((
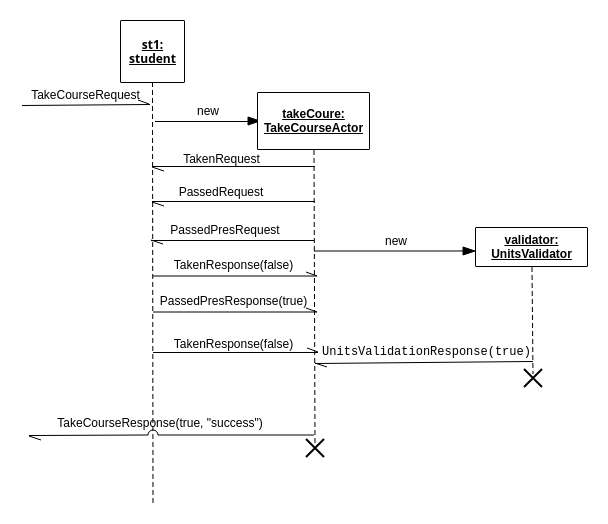
<!DOCTYPE html>
<html lang="en">
<head>
<meta charset="utf-8">
<title>Take course sequence diagram</title>
<style>
:root { --ink: #000; --paper: #fff; }
* { box-sizing: border-box; }
body { margin: 0; background: var(--paper); }
.diagram {
  position: relative; width: 608px; height: 524px; overflow: hidden;
  background: var(--paper); color: var(--ink);
  font: 12px/14px "Liberation Sans", Arial, sans-serif;
}
.connectors { position: absolute; inset: 0; fill: none; stroke: var(--ink); }
.lifelines { stroke-dasharray: 5 3; }
.destroy { stroke-width: 2; }
.participant {
  position: absolute; display: flex; align-items: center; justify-content: center;
  border: 1px solid var(--ink); border-radius: 1px; background: var(--paper);
  font-weight: 700; text-align: center; text-decoration: underline;
}
.student { left: 120px; top: 20px; width: 65px; height: 63px; font-family: "Open Sans", sans-serif; }
.actor { left: 257px; top: 92px; width: 113px; height: 58px; }
.validator { left: 475px; top: 227px; width: 113px; height: 40px; }
.message { position: absolute; margin: 0; white-space: nowrap; transform: translateX(-50%); }
.mono { font-family: "Liberation Mono", monospace; }
</style>
</head>
<body>
<main class="diagram">
  <svg class="connectors" width="608" height="524" viewBox="0 0 608 524" aria-hidden="true">
    <defs>
      <path id="head-left" d="M0 0L12 4"/>
      <path id="head-right" d="M0 0L-11 -4"/>
      <path id="head-solid" d="M0 0L-12 -4V4Z" fill="#000"/>
      <path id="cross" d="M-9 -9L9 9M9 -9L-9 9"/>
    </defs>
    <g class="lifelines">
      <path d="M152.5 82L153 504"/>
      <path d="M314 150L315 444"/>
      <path d="M532 267L533 374"/>
    </g>
    <g class="arrows">
      <path d="M22 105.5L150 104.5"/><use href="#head-right" x="149" y="104"/>
      <path d="M155 121.5H250"/><use href="#head-solid" x="260" y="121"/>
      <path d="M315 166.5H152"/><use href="#head-left" x="152" y="167"/>
      <path d="M315 201.5H152"/><use href="#head-left" x="152" y="202"/>
      <path d="M314 240.5H151"/><use href="#head-left" x="151" y="240"/>
      <path d="M314 251H464"/><use href="#head-solid" x="475" y="251"/>
      <path d="M153 276H317"/><use href="#head-right" x="317" y="276"/>
      <path d="M153 312H317"/><use href="#head-right" x="317" y="312"/>
      <path d="M153 352.5H318"/><use href="#head-right" x="318" y="352"/>
      <path d="M533 361.5L315 363.5"/><use href="#head-left" x="315" y="363"/>
      <path d="M314 435H158A5 5 0 0 0 148 435L29 435.5"/><use href="#head-left" x="29" y="436"/>
    </g>
    <g class="destroy">
      <use href="#cross" x="315" y="448"/>
      <use href="#cross" x="533" y="378"/>
    </g>
  </svg>

  <div class="participant student">st1:<br>student</div>
  <div class="participant actor">takeCoure:<br>TakeCourseActor</div>
  <div class="participant validator">validator:<br>UnitsValidator</div>

  <p class="message" style="left:85.5px;top:88px">TakeCourseRequest</p>
  <p class="message" style="left:208px;top:104px">new</p>
  <p class="message" style="left:221.5px;top:152px">TakenRequest</p>
  <p class="message" style="left:221px;top:185px">PassedRequest</p>
  <p class="message" style="left:225px;top:223px">PassedPresRequest</p>
  <p class="message" style="left:396px;top:234px">new</p>
  <p class="message" style="left:233.5px;top:258px">TakenResponse(false)</p>
  <p class="message" style="left:233.5px;top:294px">PassedPresResponse(true)</p>
  <p class="message" style="left:233.5px;top:337px">TakenResponse(false)</p>
  <p class="message mono" style="left:426.5px;top:345px">UnitsValidationResponse(true)</p>
  <p class="message" style="left:160px;top:416px">TakeCourseResponse(true, "success")</p>
</main>
</body>
</html>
))
- [Required work] Lines that hold the word "connectors" are the ones to copy from the entries above.

- [Exercise result]
.connectors { position: absolute; inset: 0; fill: none; stroke: var(--ink); }
  <svg class="connectors" width="608" height="524" viewBox="0 0 608 524" aria-hidden="true">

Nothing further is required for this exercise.